White-clawed crayfish succumb to plague in north Tipperary

This is the fourth confirmed outbreak of crayfish plague since 2015

The white-clawed crayfish is a globally threatened species and Ireland holds one of the largest surviving populations. Photograph: Ragnar Schmuck

The white-clawed crayfish is a globally threatened species and Ireland holds one of the largest surviving populations. Photograph: Ragnar Schmuck

 

An outbreak of crayfish plague has been confirmed on the Lorrha river in north Tipperary. Dead freshwater crayfish were reported on the river in Lorrha village earlier this month, and DNA analysis has confirmed the cause of death was crayfish plague.

This is the fourth confirmed outbreak of crayfish plague since 2015. The earlier outbreaks affected the Bruskey/Erne river in Co Cavan; the Suir, downstream of Clonmel; and the Deel, downstream of Newcastle West in Co Limerick.

An investigation is being carried out by the National Parks and Wildlife Service, Inland Fisheries Ireland, the Marine Institute and Tipperary County Council.
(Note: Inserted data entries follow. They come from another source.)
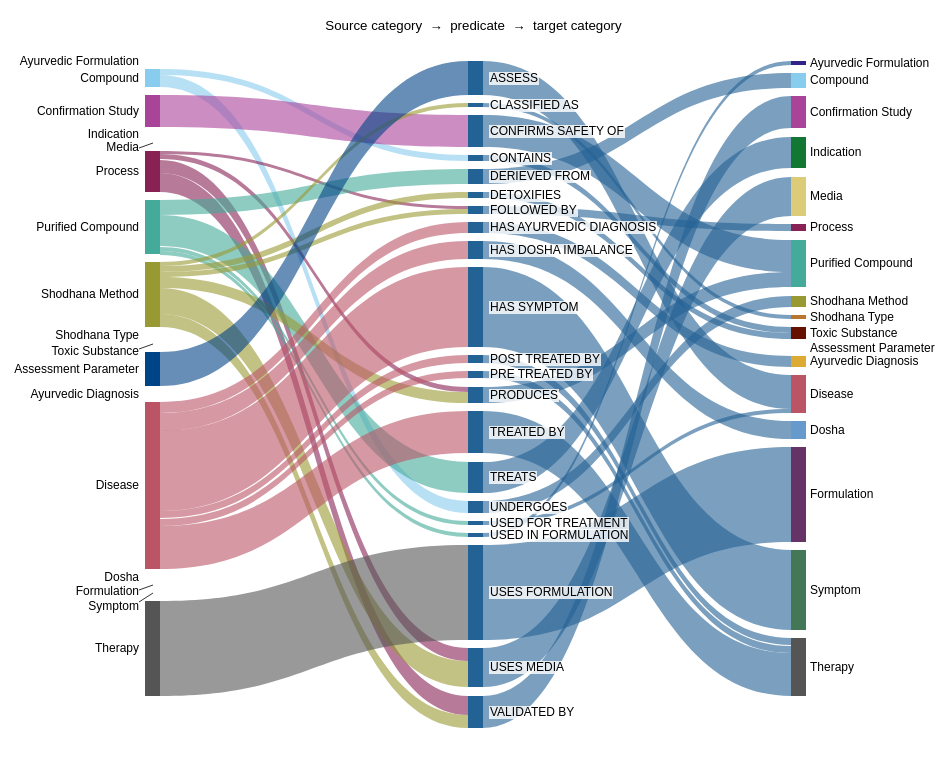
<!DOCTYPE html>
<html lang="en">
<head>
<meta charset="utf-8">
<title>Source category → predicate → target category</title>
<style>
:root {
  --compound: #88ccee; --study: #aa4499; --process: #882255; --purified: #44aa99;
  --method: #999933; --parameter: #004488; --disease: #bb5566; --therapy: #555555;
  --predicate: #236294; --ay-formulation: #332288; --indication: #117733; --media: #ddcc77;
  --type: #b8762f; --toxic: #661100; --diagnosis: #ddaa33; --dosha: #6699cc;
  --formulation: #663366; --symptom: #447755;
}
* { box-sizing: border-box; margin: 0; padding: 0; }
html, body { width: 945px; height: 757px; overflow: hidden; background: #fff; }
body { position: relative; font: 12px/13px "Liberation Sans", Arial, sans-serif; color: #000; }
h1 { position: absolute; top: 18px; left: 0; width: 947px; text-align: center; font-size: 13.3px; line-height: 16px; font-weight: 400; }
h1 span { margin: 0 3.7px; }
.flows { position: absolute; inset: 0; display: block; }
.flows path { fill-opacity: .6; }
.leaders { stroke: #333; stroke-width: 1; }
ul { list-style: none; position: absolute; top: 0; width: 15px; }
.sources { left: 145px; }
.predicates { left: 468px; --c: var(--predicate); }
.targets { left: 791px; }
li { position: absolute; left: 0; top: calc(var(--y) * 1px); width: 100%; height: calc(var(--h, 0) * 1px); background: var(--c); display: flex; align-items: center; }
li span { position: absolute; white-space: nowrap; }
.sources span { right: 21px; }
.predicates span { left: 21px; padding: 0 1px; background: rgba(255, 255, 255, .8); }
.targets span { left: 19px; }
</style>
</head>
<body>
<h1>Source category <span>→</span> predicate <span>→</span> target category</h1>

<svg class="flows" width="945" height="757" viewBox="0 0 945 757" aria-hidden="true">
  <g fill="var(--compound)">
    <path d="M160 69C314 69 314 155 468 155V161C314 161 314 75 160 75Z"/>
    <path d="M160 75C314 75 314 501 468 501V513C314 513 314 87 160 87Z"/>
  </g>
  <g fill="var(--study)">
    <path d="M160 95C314 95 314 115 468 115V147C314 147 314 127 160 127Z"/>
  </g>
  <g fill="var(--process)">
    <path d="M160 151C314 151 314 206 468 206V209C314 209 314 154 160 154Z"/>
    <path d="M160 154C314 154 314 387 468 387V392C314 392 314 159 160 159Z"/>
    <path d="M160 160C314 160 314 648 468 648V661C314 661 314 173 160 173Z"/>
    <path d="M160 173C314 173 314 696 468 696V715C314 715 314 192 160 192Z"/>
  </g>
  <g fill="var(--purified)">
    <path d="M160 200C314 200 314 169 468 169V184C314 184 314 215 160 215Z"/>
    <path d="M160 215C314 215 314 462 468 462V493C314 493 314 246 160 246Z"/>
    <path d="M160 247C314 247 314 521 468 521V525C314 525 314 251 160 251Z"/>
    <path d="M160 251C314 251 314 533 468 533V537C314 537 314 255 160 255Z"/>
  </g>
  <g fill="var(--method)">
    <path d="M160 262C314 262 314 103 468 103V107C314 107 314 266 160 266Z"/>
    <path d="M160 266C314 266 314 192 468 192V198C314 198 314 272 160 272Z"/>
    <path d="M160 272C314 272 314 209 468 209V214C314 214 314 277 160 277Z"/>
    <path d="M160 277C314 277 314 392 468 392V403C314 403 314 288 160 288Z"/>
    <path d="M160 288C314 288 314 661 468 661V687C314 687 314 314 160 314Z"/>
    <path d="M160 314C314 314 314 715 468 715V728C314 728 314 327 160 327Z"/>
  </g>
  <g fill="var(--parameter)">
    <path d="M160 352C314 352 314 61 468 61V95C314 95 314 386 160 386Z"/>
  </g>
  <g fill="var(--disease)">
    <path d="M160 402C314 402 314 222 468 222V233C314 233 314 413 160 413Z"/>
    <path d="M160 413C314 413 314 241 468 241V259C314 259 314 431 160 431Z"/>
    <path d="M160 431C314 431 314 267 468 267V347C314 347 314 511 160 511Z"/>
    <path d="M160 511C314 511 314 355 468 355V363C314 363 314 518 160 518Z"/>
    <path d="M160 519C314 519 314 371 468 371V378C314 378 314 526 160 526Z"/>
    <path d="M160 526C314 526 314 411 468 411V453C314 453 314 569 160 569Z"/>
  </g>
  <g fill="var(--therapy)">
    <path d="M160 601C314 601 314 545 468 545V640C314 640 314 696 160 696Z"/>
  </g>
  <g fill="var(--predicate)">
    <path d="M483 61C637 61 637 375 791 375V409C637 409 637 95 483 95Z"/>
    <path d="M483 103C637 103 637 315 791 315V319C637 319 637 107 483 107Z"/>
    <path d="M483 115C637 115 637 240 791 240V272C637 272 637 147 483 147Z"/>
    <path d="M483 155C637 155 637 327 791 327V333C637 333 637 161 483 161Z"/>
    <path d="M483 169C637 169 637 73 791 73V88C637 88 637 184 483 184Z"/>
    <path d="M483 192C637 192 637 333 791 333V339C637 339 637 198 483 198Z"/>
    <path d="M483 206C637 206 637 224 791 224V231C637 231 637 214 483 214Z"/>
    <path d="M483 222C637 222 637 356 791 356V367C637 367 637 233 483 233Z"/>
    <path d="M483 241C637 241 637 421 791 421V439C637 439 637 259 483 259Z"/>
    <path d="M483 267C637 267 637 550 791 550V630C637 630 637 347 483 347Z"/>
    <path d="M483 355C637 355 637 638 791 638V645C637 645 637 363 483 363Z"/>
    <path d="M483 371C637 371 637 646 791 646V653C637 653 637 378 483 378Z"/>
    <path d="M483 387C637 387 637 272 791 272V287C637 287 637 403 483 403Z"/>
    <path d="M483 411C637 411 637 653 791 653V696C637 696 637 453 483 453Z"/>
    <path d="M483 462C637 462 637 137 791 137V168C637 168 637 493 483 493Z"/>
    <path d="M483 501C637 501 637 296 791 296V307C637 307 637 513 483 513Z"/>
    <path d="M483 521C637 521 637 409 791 409V413C637 413 637 525 483 525Z"/>
    <path d="M483 533C637 533 637 61 791 61V65C637 65 637 537 483 537Z"/>
    <path d="M483 545C637 545 637 447 791 447V542C637 542 637 640 483 640Z"/>
    <path d="M483 648C637 648 637 177 791 177V216C637 216 637 687 483 687Z"/>
    <path d="M483 696C637 696 637 96 791 96V128C637 128 637 728 483 728Z"/>
  </g>
  <g class="leaders">
    <line x1="139" y1="148" x2="153" y2="143"/>
    <line x1="139" y1="349" x2="153" y2="344"/>
    <line x1="139" y1="590" x2="153" y2="585"/>
    <line x1="139" y1="602" x2="153" y2="593"/>
  </g>
</svg>

<ul class="sources">
  <li style="--y:61"><span>Ayurvedic Formulation</span></li>
  <li style="--y:69;--h:18;--c:var(--compound)"><span>Compound</span></li>
  <li style="--y:95;--h:32;--c:var(--study)"><span>Confirmation Study</span></li>
  <li style="--y:134"><span>Indication</span></li>
  <li style="--y:147"><span>Media</span></li>
  <li style="--y:151;--h:41;--c:var(--process)"><span>Process</span></li>
  <li style="--y:200;--h:54;--c:var(--purified)"><span>Purified Compound</span></li>
  <li style="--y:262;--h:65;--c:var(--method)"><span>Shodhana Method</span></li>
  <li style="--y:335"><span>Shodhana Type</span></li>
  <li style="--y:351"><span>Toxic Substance</span></li>
  <li style="--y:352;--h:34;--c:var(--parameter)"><span>Assessment Parameter</span></li>
  <li style="--y:394"><span>Ayurvedic Diagnosis</span></li>
  <li style="--y:402;--h:167;--c:var(--disease)"><span>Disease</span></li>
  <li style="--y:577"><span>Dosha</span></li>
  <li style="--y:591"><span>Formulation</span></li>
  <li style="--y:606"><span>Symptom</span></li>
  <li style="--y:601;--h:95;--c:var(--therapy)"><span>Therapy</span></li>
</ul>

<ul class="predicates">
  <li style="--y:61;--h:34"><span>ASSESS</span></li>
  <li style="--y:103;--h:4"><span>CLASSIFIED AS</span></li>
  <li style="--y:115;--h:32"><span>CONFIRMS SAFETY OF</span></li>
  <li style="--y:155;--h:6"><span>CONTAINS</span></li>
  <li style="--y:169;--h:15"><span>DERIEVED FROM</span></li>
  <li style="--y:192;--h:6"><span>DETOXIFIES</span></li>
  <li style="--y:206;--h:8"><span>FOLLOWED BY</span></li>
  <li style="--y:222;--h:11"><span>HAS AYURVEDIC DIAGNOSIS</span></li>
  <li style="--y:241;--h:18"><span>HAS DOSHA IMBALANCE</span></li>
  <li style="--y:267;--h:80"><span>HAS SYMPTOM</span></li>
  <li style="--y:355;--h:8"><span>POST TREATED BY</span></li>
  <li style="--y:371;--h:7"><span>PRE TREATED BY</span></li>
  <li style="--y:387;--h:16"><span>PRODUCES</span></li>
  <li style="--y:411;--h:42"><span>TREATED BY</span></li>
  <li style="--y:462;--h:31"><span>TREATS</span></li>
  <li style="--y:501;--h:12"><span>UNDERGOES</span></li>
  <li style="--y:521;--h:4"><span>USED FOR TREATMENT</span></li>
  <li style="--y:533;--h:4"><span>USED IN FORMULATION</span></li>
  <li style="--y:545;--h:95"><span>USES FORMULATION</span></li>
  <li style="--y:648;--h:39"><span>USES MEDIA</span></li>
  <li style="--y:696;--h:32"><span>VALIDATED BY</span></li>
</ul>

<ul class="targets">
  <li style="--y:61;--h:4;--c:var(--ay-formulation)"><span>Ayurvedic Formulation</span></li>
  <li style="--y:73;--h:15;--c:var(--compound)"><span>Compound</span></li>
  <li style="--y:96;--h:32;--c:var(--study)"><span>Confirmation Study</span></li>
  <li style="--y:137;--h:31;--c:var(--indication)"><span>Indication</span></li>
  <li style="--y:177;--h:39;--c:var(--media)"><span>Media</span></li>
  <li style="--y:224;--h:7;--c:var(--process)"><span>Process</span></li>
  <li style="--y:240;--h:47;--c:var(--purified)"><span>Purified Compound</span></li>
  <li style="--y:296;--h:11;--c:var(--method)"><span>Shodhana Method</span></li>
  <li style="--y:315;--h:4;--c:var(--type)"><span>Shodhana Type</span></li>
  <li style="--y:327;--h:12;--c:var(--toxic)"><span>Toxic Substance</span></li>
  <li style="--y:348"><span>Assessment Parameter</span></li>
  <li style="--y:356;--h:11;--c:var(--diagnosis)"><span>Ayurvedic Diagnosis</span></li>
  <li style="--y:375;--h:38;--c:var(--disease)"><span>Disease</span></li>
  <li style="--y:421;--h:18;--c:var(--dosha)"><span>Dosha</span></li>
  <li style="--y:447;--h:95;--c:var(--formulation)"><span>Formulation</span></li>
  <li style="--y:550;--h:80;--c:var(--symptom)"><span>Symptom</span></li>
  <li style="--y:638;--h:58;--c:var(--therapy)"><span>Therapy</span></li>
</ul>
</body>
</html>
The kill has affected white-clawed crayfish only. Other freshwater animals are not affected. There is no indication at this stage how the disease reached the Lorrha river.